“I would love to transmit this quality, these key notes, key ideas. I would like to transmit it to other oud players that want to achieve their own sound. Because me, within the Trio or outside the Trio, I have my own sound. whether in playing, composition or performing. And this is what everyone should have, should do, or deserves to have as an oud player. They always have oud players or teachers that say ‘you have to play like me’. If you’re not playing like me, then you’re not good. And this is bad. And this is what I refused when I was sixteen. And this is what I want to transmit”.


A warm thank you to all of those who submitted questions. To respect some privacy requests, we have kept names anonymous.

In your eyes, who is the best oud master/virtuoso and why? What’s best about their technique?
I don’t think there is ONE best, there are many I learn from, and much more I enjoy listening to, techniques are here to serve an idea or a story, or a feeling, if we forget all about this and focus on techniques we lose the music.
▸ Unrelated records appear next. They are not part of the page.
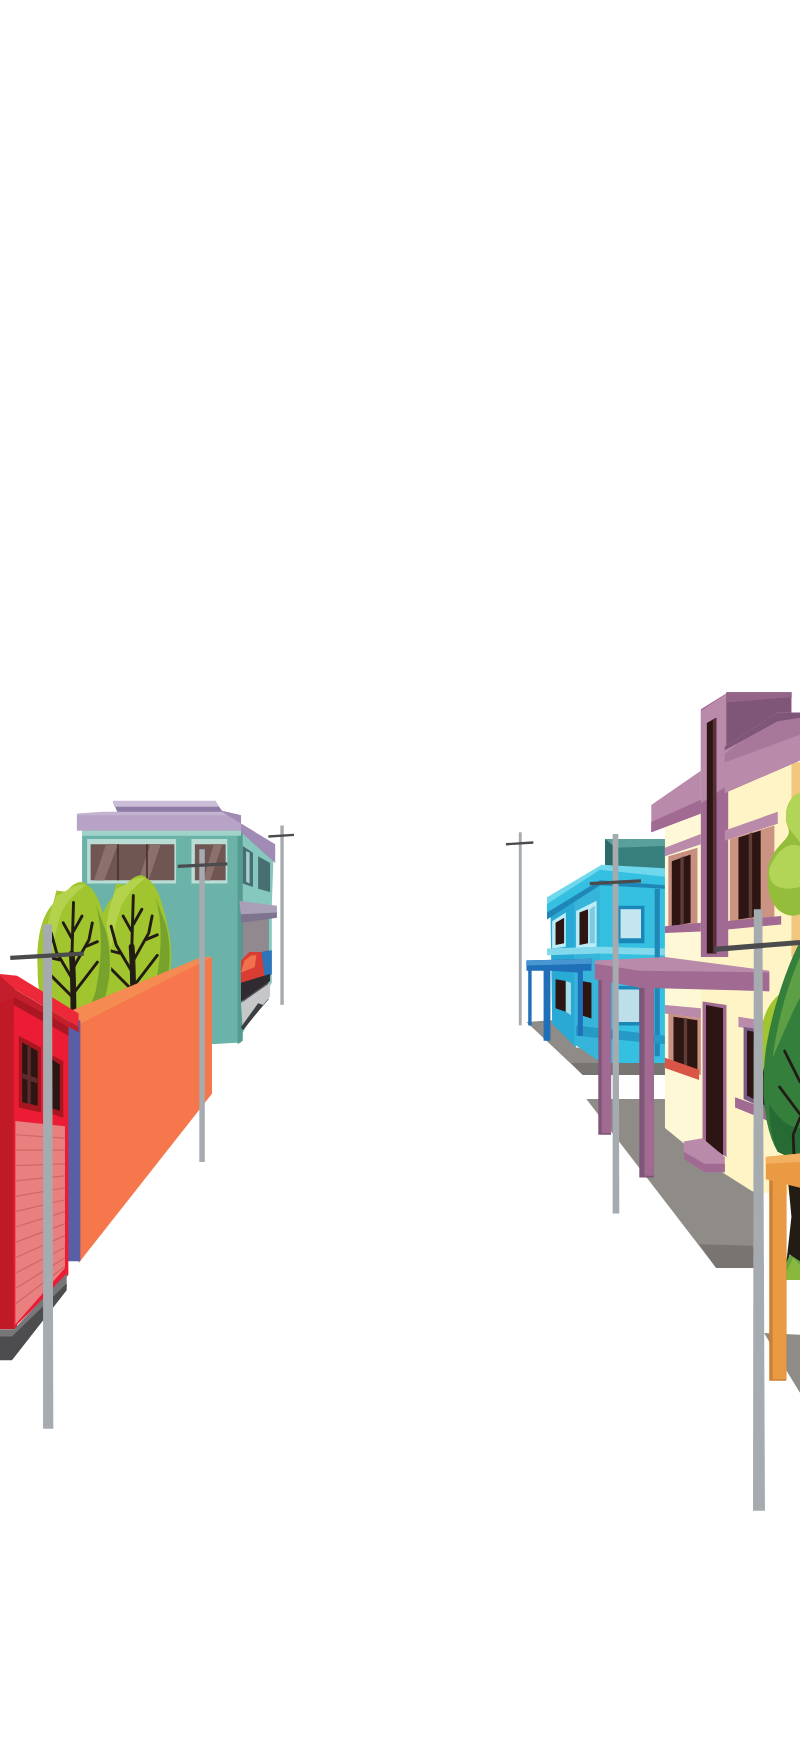
<!DOCTYPE html>
<html lang="en">
<head>
<meta charset="utf-8">
<title>Street of colourful houses</title>
<style>
:root{
  --paper:#fff;--pole:#a6abb0;--bar:#4b4b4d;--glass-dark:#2c1512;
  --teal:#6bb3a8;--teal-side:#86c8be;--lilac:#b7a3c6;--lilac-dark:#8d7ba3;
  --orange:#f5774b;--indigo:#5a5fa5;
  --red:#ec1c35;--red-dark:#c01a26;--shutter:#e7807f;
  --leaf:#a0c52f;--leaf-light:#b4d24b;--leaf-dark:#77a32c;--trunk:#231c14;
  --cyan:#35c0e2;--cyan-light:#62d4ee;--blue:#1f70b8;
  --cream:#fef8d6;--plum:#b98aaa;--plum-mid:#a16a93;--plum-dark:#7f5678;
  --ground:#8f8c87;--ground-dark:#777472;--amber:#eb9a44;
}
html,body{margin:0;background:var(--paper);overflow:hidden}
.street{display:block;width:800px;height:1750px;background:var(--paper)}
.pole{fill:var(--pole)}
.bar{stroke:var(--bar);fill:none}
.dark{fill:var(--glass-dark)}
.branches{fill:none;stroke:var(--trunk);stroke-linecap:round}
</style>
</head>
<body>
<svg class="street" viewBox="0 0 468 1024" preserveAspectRatio="none" role="img" aria-label="Colourful houses and utility poles on both sides of an empty street">
<defs>
  <g id="garden-tree">
    <path fill="var(--leaf)" d="M22 567C21 548 25 535 31 529L33 521L39 522C42 517 48 514 51 518C58 522 61 536 64 550C67 568 64 584 57 594L30 600C24 590 22 579 22 567Z"/>
    <path fill="var(--leaf-light)" d="M33 524C28 535 25 552 27 572C30 563 31 548 36 534C40 526 46 521 50 518C43 516 38 523 33 524Z"/>
    <path fill="var(--leaf-dark)" d="M56 529C60 543 60 560 56 580L50 597L57 594C65 580 66 560 62 545Z"/>
    <g class="branches">
      <path stroke-width="3.4" d="M43 600C43 585 43 572 42 558"/>
      <path stroke-width="1.7" d="M42 562L43 528M43 574L33 557L30 546M43 566L52 550L54 540M43 584L29 570M44 580L57 563M42 549L37 540M43 545L48 536M36 562L28 560M50 554L57 551"/>
    </g>
  </g>
</defs>

<g id="left-side">
  <g id="teal-house">
    <path fill="var(--teal)" d="M48 484H141V610L123 611L48 610Z"/>
    <path fill="var(--teal-side)" d="M141 485L160 502L159 530V575L141 606Z"/>
    <path fill="#559b91" d="M139 486H142V609L139 611Z"/>
    <path fill="#9fd3ca" d="M48 486H141V489H48Z"/>
    <path fill="var(--lilac-dark)" d="M66 469H126L131 476H69Z"/>
    <path fill="#cbbcd7" d="M66 468.500H126L128 472H67Z"/>
    <path fill="#c4b3d0" d="M45 476L60 475H132L141 477V486H45Z"/>
    <path fill="var(--lilac)" d="M45 477H141V486H45Z"/>
    <path fill="#a08bb4" d="M128 474L161 494V505L141 487V477Z"/>
    <g id="teal-windows">
      <path fill="#b9dcd5" d="M51 491H103V517H51Z"/>
      <path fill="#705653" d="M53 494H102V515H53Z"/>
      <path fill="#8b706b" d="M62 494H69L61 515H55ZM88 494H94L87 515H81Z"/>
      <path stroke="#4a3230" d="M69 494V515M86 494V515"/>
      <path fill="#b9dcd5" d="M112 491H133V517H112Z"/>
      <path fill="#705653" d="M114 494H132V515H114Z"/>
      <path fill="#8b706b" d="M125 494H130L123 515H119Z"/>
      <path fill="#476f72" d="M142 495L148 499V519L142 517ZM151 501L158 505V522L151 520Z"/>
      <path fill="#a5d0cf" d="M144 498L146 499V517L144 516Z"/>
    </g>
    <g id="teal-porch">
      <path fill="#56585c" d="M142 538L157 537V585L142 602Z"/>
      <path fill="#90898f" d="M142 538L157 537V556L142 561Z"/>
      <path fill="#a9a0b8" d="M140 527L162 530V535L141 536Z"/>
      <path fill="#7e748f" d="M141 535L162 534V537L141 540Z"/>
      <path fill="#d83c32" d="M141 562L146 557H153L156 562V574L141 577Z"/>
      <path fill="#f0714b" d="M143 562L147 559H150L149 566L141 569Z"/>
      <path fill="#2d75ba" d="M153 557L159 556V570L155 574Z"/>
      <path fill="#302b30" d="M141 575L158 570V574L141 586Z"/>
      <path fill="#c6c7c9" d="M141 587L158 575V583L142 603Z"/>
      <path fill="#3c3f42" d="M141 601L151 587L154 588L142 603Z"/>
    </g>
  </g>
  <g id="far-left-pole"><path class="pole" d="M164 483H166V588H164Z"/><path class="bar" stroke-width="1.400" d="M157 489.500L172 488.500"/></g>

  <use href="#garden-tree" transform="translate(35 -4)"/>
  <use href="#garden-tree"/>

  <g id="orange-wall">
    <path fill="var(--orange)" d="M46 597L124 560V640L46 739Z"/>
    <path fill="#f58a52" d="M40 592L118 560H124L47 599Z"/>
    <path fill="var(--indigo)" d="M39 598L47 597V738L39 738Z"/>
  </g>
  <g id="near-left-second-pole"><path class="pole" d="M116.600 497H119.800V680H116.600Z"/><path class="bar" stroke-width="1.900" d="M104 507L133 505.500"/></g>

  <g id="red-house">
    <path fill="var(--red-dark)" d="M0 580H10V778H0Z"/>
    <path fill="var(--red)" d="M8 579L40 600V746L8 777Z"/>
    <path fill="#a91822" d="M8 581L40 601V606L8 588Z"/>
    <path fill="#ed2939" d="M0 570L10 571L46 593V601L9 579L0 583Z"/>
    <path fill="#c41d2b" d="M0 571L9 579L46 601V604L9 584L0 587Z"/>
    <path fill="#a61720" d="M11 606L24 613V651L11 648ZM28 616L37 621V654L28 651Z"/>
    <path class="dark" d="M13 610L22 615V647L13 645ZM29 619L35 623V650L29 648Z"/>
    <path fill="#5e2b2c" d="M13 628L22 631V634L13 631ZM16 612L18 613V646H16Z"/>
    <path fill="var(--shutter)" d="M9 656L38 659V742L9 775Z"/>
    <path fill="none" stroke="#d36566" stroke-width=".7" d="M9 664L38 666M9 673L38 673M9 682L38 681M9 691L38 688M9 700L38 695M9 709L38 702M9 718L38 709M9 727L38 716M9 736L38 723M9 745L38 730M9 754L38 736M9 763L38 741"/>
    <path fill="#777678" d="M0 778H8L39 745V753L7 784H0Z"/>
    <path fill="#4d4d4f" d="M0 782H7L39 751V755L7 796H0Z"/>
  </g>
  <g id="near-left-pole"><path class="pole" d="M25.200 541H30.400L31.200 836H25.200Z"/><path class="bar" stroke-width="2.400" d="M6 560.500L49 558"/></g>
</g>

<g id="right-side">
  <g id="far-right-pole"><path class="pole" d="M303.500 487H305.200V600H303.500Z"/><path class="bar" stroke-width="1.400" d="M296 494L312 493"/></g>

  <g id="ground-shadows">
    <path fill="var(--ground)" d="M308 598L323 597L337 613L389 618V629H341Z"/>
    <path fill="var(--ground-dark)" d="M334 622L341 629H389V622Z"/>
    <path fill="var(--ground)" d="M343 643H389L440 690L447 742H419Z"/>
    <path fill="var(--ground-dark)" d="M409 728L440 729L446 742H419Z"/>
    <path fill="var(--ground)" d="M447 780L468 781V815L457 797Z"/>
  </g>

  <g id="blue-house">
    <path fill="#367f7d" d="M354 491H389V510H354Z"/>
    <path fill="#59a09c" d="M354 491H389V495L360 496Z"/>
    <path fill="#2c6868" d="M354 491L360 496V510H354Z"/>
    <path fill="#29aad4" d="M322 531L337 521V613L323 599Z"/>
    <path fill="#36b4da" d="M336 521L352 512V622L336 611Z"/>
    <path fill="var(--cyan)" d="M351 513H389V622H351Z"/>
    <path fill="#6fd8ed" d="M320 525L352 506L389 508V517L351 514L320 534Z"/>
    <path fill="var(--cyan)" d="M320 529L351 509L389 513V518L351 515L320 535Z"/>
    <path fill="#1f87b8" d="M320 534L351 515L389 518V520L351 518L320 538Z"/>
    <g id="blue-house-windows">
      <path fill="#bcecf6" d="M323 539L331 534V554L323 555ZM337 533L349 527V554L337 555Z"/>
      <path class="dark" d="M325 540L330 537V552L325 553ZM339 534L344 532V552L339 553Z"/>
      <path fill="#7ccbe0" d="M345 532L348 530V552L345 552Z"/>
      <path fill="#1b87b9" d="M361 530H377V552H361Z"/>
      <path fill="#c4e6f1" d="M363 532H375V549H363Z"/>
      <path fill="#1b87b9" d="M359 577H376V600H359Z"/>
      <path fill="#bddfe9" d="M361 579H374V598H361Z"/>
      <path fill="#82d9ec" d="M320 555L351 554L389 555V559L351 558L320 559Z"/>
      <path fill="#2286b7" d="M383 520H386V618H383Z"/>
      <path class="dark" d="M325 573L331 574V592L325 590ZM340 574L346 575V596L340 594Z"/>
      <path fill="#a9dce9" d="M331 574L334 575V594L331 592Z"/>
      <path fill="#259ac6" d="M337 600L389 606V611L337 606Z"/>
    </g>
    <path id="blue-porch" fill="var(--blue)" d="M308 562L346 561V568H341V606H338V569L322 568V609H318V568H311V600H309V568H308Z"/>
    <path fill="#4896d1" d="M308 562L346 561V564L308 565Z"/>
  </g>

  <g id="cream-house">
    <path fill="var(--cream)" d="M389 474L411 464V678L389 660Z"/>
    <path fill="#fff4c6" d="M410 462L468 446V700L440 697L410 678Z"/>
    <path fill="#f2c77e" d="M463 446H468V560H463Z"/>
    <g id="stair-tower">
      <path fill="var(--plum-mid)" d="M410 415L426 405V560H410Z"/>
      <path fill="var(--plum)" d="M410 416L425 406V460L410 470Z"/>
      <path fill="var(--plum-dark)" d="M425 405H463V440L425 455Z"/>
      <path fill="#946489" d="M425 405H463V408L425 411Z"/>
      <path class="dark" d="M413.500 423L419 420V558H413.500Z"/>
      <path fill="#58303a" d="M417 421L419 420V558H417Z"/>
    </g>
    <path fill="var(--plum)" d="M381 471L410 451V476L381 487Z"/>
    <path fill="var(--plum-mid)" d="M381 481L410 468V476L381 487Z"/>
    <path fill="var(--plum)" d="M424 437L455 417H468V445L424 464Z"/>
    <path fill="#a8789b" d="M455 417H468V431L424 449V441Z"/>
    <path fill="var(--plum)" d="M424 446L468 430V445L424 464Z"/>
    <path fill="var(--plum-dark)" d="M455 417H468V420L455 422L424 439V437Z"/>
    <g id="upper-windows">
      <path fill="var(--plum)" d="M389 496L410 488V494L389 501Z"/>
      <path fill="#c88f80" d="M391 501L408 496V541L391 543Z"/>
      <path class="dark" d="M393 504L404 500V540L393 542Z"/>
      <path fill="#5f3c35" d="M398 502L400 501V541L398 541Z"/>
      <path fill="var(--plum-mid)" d="M389 542L410 540V545L389 546Z"/>
      <path fill="var(--plum)" d="M424 486L455 475V482L424 492Z"/>
      <path fill="#cb9381" d="M427 491L453 483V537L427 540Z"/>
      <path class="dark" d="M432 490L445 486V536L432 538Z"/>
      <path fill="#5f3c35" d="M438 488L440 487V537L438 537Z"/>
      <path fill="var(--plum-mid)" d="M424 539L457 536V541L424 544Z"/>
    </g>
    <g id="lower-openings">
      <path fill="var(--plum)" d="M389 588L410 590V596L389 593Z"/>
      <path fill="#c79082" d="M391 593L410 596V629L391 622Z"/>
      <path class="dark" d="M394 595L408 597V626L394 621Z"/>
      <path fill="#5f3c35" d="M400 596L402 596V624L400 623Z"/>
      <path fill="#d95546" d="M389 619L409 626V632L389 625Z"/>
      <path fill="var(--plum-mid)" d="M411 586L425 588V677L411 668Z"/>
      <path class="dark" d="M413 588L423 590V676L413 669Z"/>
      <path fill="var(--plum)" d="M432 595L452 598V604L432 601Z"/>
      <path fill="#7a5b88" d="M435 601L450 603V650L435 643Z"/>
      <path class="dark" d="M437 603L448 605V647L437 641Z"/>
      <path fill="var(--plum-mid)" d="M430 642L452 650V657L430 648Z"/>
      <path fill="var(--plum)" d="M400 668L411 666L424 677V686H412L400 677Z"/>
      <path fill="var(--plum-mid)" d="M400 674L412 681H424V686H412L400 678Z"/>
    </g>
    <g id="carport">
      <path fill="var(--plum-dark)" d="M350 571H357.500V664H350Z"/>
      <path fill="var(--plum-mid)" d="M352 572H357.500V663H352Z"/>
      <path fill="var(--plum-dark)" d="M374 576H382.500V689H374Z"/>
      <path fill="var(--plum-mid)" d="M377 576H382.500V688H377Z"/>
      <path fill="var(--plum)" d="M348 562L389 560L450 568V580L374 577L348 571Z"/>
      <path fill="var(--plum-mid)" d="M348 564L374 568L450 569V580L374 578L348 573Z"/>
    </g>
  </g>
  <g id="middle-right-pole"><path class="pole" d="M358.400 488H361.700L362.300 710H358.400Z"/><path class="bar" stroke-width="1.900" d="M345 517L375 515.500"/></g>

  <g id="edge-trees">
    <path fill="#93bd3a" d="M468 464C461 466 458 476 461 484C463 489 459 491 455 496C447 505 449 516 450 523C452 532 460 538 468 535Z"/>
    <path fill="#b2d557" d="M468 464C461 466 458 476 461 484L468 493V495C460 492 453 500 450 509C449 518 456 522 468 519Z"/>
    <path fill="var(--leaf)" d="M468 577C455 578 446 590 445 606C444 624 450 640 456 651L468 655Z"/>
    <path fill="#347f3c" d="M468 551C460 566 452 590 448 614C445 638 447 661 455 674L468 680Z"/>
    <path fill="#5c9f45" d="M468 560C461 576 455 596 452 619C458 605 464 591 468 584Z"/>
    <path fill="#276b34" d="M450 646C456 656 462 660 468 660V680L455 674C452 668 450 657 450 646Z"/>
    <g class="branches"><path stroke-width="1.600" d="M468 633L459 615M468 652L456 636M465 690L464 664L468 654"/></g>
    <path fill="#67a342" d="M455 742L461 735L468 733V749H458Z"/>
    <path fill="var(--trunk)" d="M461 691H468V738L462 734L460 739L463 712Z"/>
    <path fill="#8ab83f" d="M460 744L464 736L468 740V749H460Z"/>
  </g>
  <g id="amber-porch">
    <path fill="#cc7f33" d="M450 690H460V808H450Z"/>
    <path fill="var(--amber)" d="M452 689H460V807H452Z"/>
    <path fill="var(--amber)" d="M448 677L468 675V695L448 690Z"/>
    <path fill="#f3b061" d="M448 677L468 675V680L448 681Z"/>
  </g>
  <g id="near-right-pole"><path class="pole" d="M441 532H446L447.500 884H440.500Z"/><path class="bar" stroke-width="3" d="M418 555.500L468 551.500"/></g>
</g>
</svg>
</body>
</html>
What’s your favourite childhood memory?
So many, running in the woods with Wissam and collecting wild fennels and zaatar, and stopping by a family having lunch under a shade of a few trees. And if I think about it now, I see the beauty of not even knowing it was called Palestine, and not knowing that lands were stolen, and families had to flee, or fight till death… the simplicity of the reality, my house and the trees around was all my world.
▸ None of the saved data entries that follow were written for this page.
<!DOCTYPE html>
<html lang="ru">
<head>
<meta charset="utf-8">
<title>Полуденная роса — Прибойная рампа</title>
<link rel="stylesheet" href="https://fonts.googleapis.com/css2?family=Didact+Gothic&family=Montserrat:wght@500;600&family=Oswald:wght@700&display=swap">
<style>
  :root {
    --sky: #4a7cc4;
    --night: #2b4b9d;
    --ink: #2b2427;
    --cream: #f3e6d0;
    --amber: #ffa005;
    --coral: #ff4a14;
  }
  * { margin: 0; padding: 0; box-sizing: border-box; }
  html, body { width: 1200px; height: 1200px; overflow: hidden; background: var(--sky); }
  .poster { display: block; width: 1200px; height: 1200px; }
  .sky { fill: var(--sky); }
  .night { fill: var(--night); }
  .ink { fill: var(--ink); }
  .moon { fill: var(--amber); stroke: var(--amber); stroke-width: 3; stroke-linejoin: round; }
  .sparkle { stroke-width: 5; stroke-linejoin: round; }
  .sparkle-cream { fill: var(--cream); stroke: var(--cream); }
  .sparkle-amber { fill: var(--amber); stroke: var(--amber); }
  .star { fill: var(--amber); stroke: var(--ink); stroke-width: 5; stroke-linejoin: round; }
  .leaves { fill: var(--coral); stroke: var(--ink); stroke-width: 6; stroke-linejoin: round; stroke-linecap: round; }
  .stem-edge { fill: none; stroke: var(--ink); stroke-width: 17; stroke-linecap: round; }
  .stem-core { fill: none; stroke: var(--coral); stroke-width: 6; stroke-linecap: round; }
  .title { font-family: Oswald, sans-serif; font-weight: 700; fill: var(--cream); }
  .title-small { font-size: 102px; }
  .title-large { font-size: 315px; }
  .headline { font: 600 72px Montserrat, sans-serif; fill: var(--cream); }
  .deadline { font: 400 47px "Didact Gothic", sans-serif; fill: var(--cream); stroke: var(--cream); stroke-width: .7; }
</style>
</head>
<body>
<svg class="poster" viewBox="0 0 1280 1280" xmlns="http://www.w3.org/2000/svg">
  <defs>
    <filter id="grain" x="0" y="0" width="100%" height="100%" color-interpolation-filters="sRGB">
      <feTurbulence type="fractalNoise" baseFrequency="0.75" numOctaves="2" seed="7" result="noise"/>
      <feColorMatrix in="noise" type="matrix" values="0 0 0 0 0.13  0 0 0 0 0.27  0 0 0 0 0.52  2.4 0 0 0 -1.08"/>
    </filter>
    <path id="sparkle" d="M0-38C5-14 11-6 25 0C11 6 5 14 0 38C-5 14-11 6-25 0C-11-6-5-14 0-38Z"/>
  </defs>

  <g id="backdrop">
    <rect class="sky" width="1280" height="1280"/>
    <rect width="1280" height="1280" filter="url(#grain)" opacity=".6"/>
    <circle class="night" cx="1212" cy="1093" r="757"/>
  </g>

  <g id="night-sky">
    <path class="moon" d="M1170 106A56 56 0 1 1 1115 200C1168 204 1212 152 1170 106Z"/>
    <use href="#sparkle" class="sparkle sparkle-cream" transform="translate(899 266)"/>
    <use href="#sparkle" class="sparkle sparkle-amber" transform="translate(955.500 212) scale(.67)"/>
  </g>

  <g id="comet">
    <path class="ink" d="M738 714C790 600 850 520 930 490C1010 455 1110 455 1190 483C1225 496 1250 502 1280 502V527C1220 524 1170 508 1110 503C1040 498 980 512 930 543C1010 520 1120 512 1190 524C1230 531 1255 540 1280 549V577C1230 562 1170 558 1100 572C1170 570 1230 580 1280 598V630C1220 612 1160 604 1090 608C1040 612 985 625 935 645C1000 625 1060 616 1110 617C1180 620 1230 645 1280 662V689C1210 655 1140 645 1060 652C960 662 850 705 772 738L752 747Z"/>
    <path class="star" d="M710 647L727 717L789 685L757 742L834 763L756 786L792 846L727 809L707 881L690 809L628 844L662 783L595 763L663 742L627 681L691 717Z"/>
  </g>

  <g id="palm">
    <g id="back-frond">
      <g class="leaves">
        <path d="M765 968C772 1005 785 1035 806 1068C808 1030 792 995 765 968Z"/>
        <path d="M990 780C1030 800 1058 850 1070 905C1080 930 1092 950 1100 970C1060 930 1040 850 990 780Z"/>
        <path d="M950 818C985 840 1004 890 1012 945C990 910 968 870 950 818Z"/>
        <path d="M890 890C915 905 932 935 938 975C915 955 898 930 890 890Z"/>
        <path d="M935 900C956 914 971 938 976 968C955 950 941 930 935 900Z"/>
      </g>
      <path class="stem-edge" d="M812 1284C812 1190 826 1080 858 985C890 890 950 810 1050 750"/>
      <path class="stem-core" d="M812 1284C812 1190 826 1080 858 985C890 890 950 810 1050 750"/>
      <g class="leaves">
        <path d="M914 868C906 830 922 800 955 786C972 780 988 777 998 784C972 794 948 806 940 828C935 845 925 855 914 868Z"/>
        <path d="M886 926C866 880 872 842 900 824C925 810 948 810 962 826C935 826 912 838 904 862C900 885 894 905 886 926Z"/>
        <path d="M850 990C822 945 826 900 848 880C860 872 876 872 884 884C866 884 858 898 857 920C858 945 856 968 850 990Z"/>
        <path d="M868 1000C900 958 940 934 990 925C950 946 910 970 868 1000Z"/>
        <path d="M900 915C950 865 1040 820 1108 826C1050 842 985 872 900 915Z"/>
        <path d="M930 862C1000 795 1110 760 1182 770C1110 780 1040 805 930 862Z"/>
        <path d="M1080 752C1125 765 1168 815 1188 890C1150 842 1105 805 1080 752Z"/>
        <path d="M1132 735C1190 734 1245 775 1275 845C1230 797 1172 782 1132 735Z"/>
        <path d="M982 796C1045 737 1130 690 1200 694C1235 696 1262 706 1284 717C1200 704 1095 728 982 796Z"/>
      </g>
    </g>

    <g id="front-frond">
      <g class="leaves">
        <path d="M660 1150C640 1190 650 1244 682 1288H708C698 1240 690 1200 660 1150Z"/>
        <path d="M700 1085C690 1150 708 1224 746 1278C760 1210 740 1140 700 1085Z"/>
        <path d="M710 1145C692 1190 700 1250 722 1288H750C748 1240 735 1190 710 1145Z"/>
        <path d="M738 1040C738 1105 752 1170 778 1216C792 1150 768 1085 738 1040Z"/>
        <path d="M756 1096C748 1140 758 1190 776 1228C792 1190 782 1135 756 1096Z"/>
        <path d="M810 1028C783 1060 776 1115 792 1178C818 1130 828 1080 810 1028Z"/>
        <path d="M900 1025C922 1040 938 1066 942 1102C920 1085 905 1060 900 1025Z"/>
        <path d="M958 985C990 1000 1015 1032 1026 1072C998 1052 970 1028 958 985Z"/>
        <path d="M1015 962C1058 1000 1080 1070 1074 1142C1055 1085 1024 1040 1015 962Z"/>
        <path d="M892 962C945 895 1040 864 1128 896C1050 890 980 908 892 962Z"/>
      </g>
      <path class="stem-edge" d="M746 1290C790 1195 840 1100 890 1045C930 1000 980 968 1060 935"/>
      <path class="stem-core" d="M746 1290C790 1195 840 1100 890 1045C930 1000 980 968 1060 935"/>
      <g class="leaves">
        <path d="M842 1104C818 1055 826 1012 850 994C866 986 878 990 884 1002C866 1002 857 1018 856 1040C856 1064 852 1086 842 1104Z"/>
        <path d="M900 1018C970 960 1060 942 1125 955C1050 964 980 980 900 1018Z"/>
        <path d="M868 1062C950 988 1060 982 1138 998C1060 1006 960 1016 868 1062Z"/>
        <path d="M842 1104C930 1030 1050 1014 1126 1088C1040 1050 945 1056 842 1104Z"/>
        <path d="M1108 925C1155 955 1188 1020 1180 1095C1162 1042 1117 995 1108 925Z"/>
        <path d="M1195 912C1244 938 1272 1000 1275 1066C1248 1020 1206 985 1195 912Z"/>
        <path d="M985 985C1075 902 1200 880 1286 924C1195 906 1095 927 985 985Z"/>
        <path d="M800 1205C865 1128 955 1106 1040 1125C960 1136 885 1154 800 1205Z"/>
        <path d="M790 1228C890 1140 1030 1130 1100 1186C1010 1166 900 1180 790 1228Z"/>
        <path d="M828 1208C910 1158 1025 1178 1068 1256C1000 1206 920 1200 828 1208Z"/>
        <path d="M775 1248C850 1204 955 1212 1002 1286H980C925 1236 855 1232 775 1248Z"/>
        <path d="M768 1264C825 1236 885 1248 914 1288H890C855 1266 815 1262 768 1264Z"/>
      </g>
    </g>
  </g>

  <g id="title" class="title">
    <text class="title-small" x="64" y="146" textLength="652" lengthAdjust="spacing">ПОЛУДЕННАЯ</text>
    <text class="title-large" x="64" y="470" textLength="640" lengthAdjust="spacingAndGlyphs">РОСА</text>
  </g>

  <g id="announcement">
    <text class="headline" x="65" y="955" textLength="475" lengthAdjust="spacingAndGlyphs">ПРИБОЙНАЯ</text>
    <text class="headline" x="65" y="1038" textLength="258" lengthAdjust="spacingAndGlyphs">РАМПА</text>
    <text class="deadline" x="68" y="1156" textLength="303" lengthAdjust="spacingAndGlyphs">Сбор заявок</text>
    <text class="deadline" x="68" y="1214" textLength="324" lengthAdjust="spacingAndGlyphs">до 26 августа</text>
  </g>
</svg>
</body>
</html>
Spill the tea – are you related to Kamilya?
Not at all, she is Palestinian, born to an oud maker father as well, herself is a great oud player and musician, but in Palestine there are several different Joubran families, but unfortunately we are not family related, she is a good friend though, highly respected and respectful.

What is your favourite novel?
Paolo Coelho – Eleven minutes. 

When can we expect to see you perform next? Are there any new projects?
Performing Next is our topic with our agents, this seems to be a difficult to answer, as we have missed two booking seasons due to the pandemic, but we are so eager to be on stage, just as much as our public is eager to see us live, never the less, this is how long the three brothers haven’t seen each other and this is when we expect to see each other next. As for projects, we’ve just released a singer with a great Iranian singer Alireza Qorbani and we have a remix ready to release, waiting for the right idea for the video clip.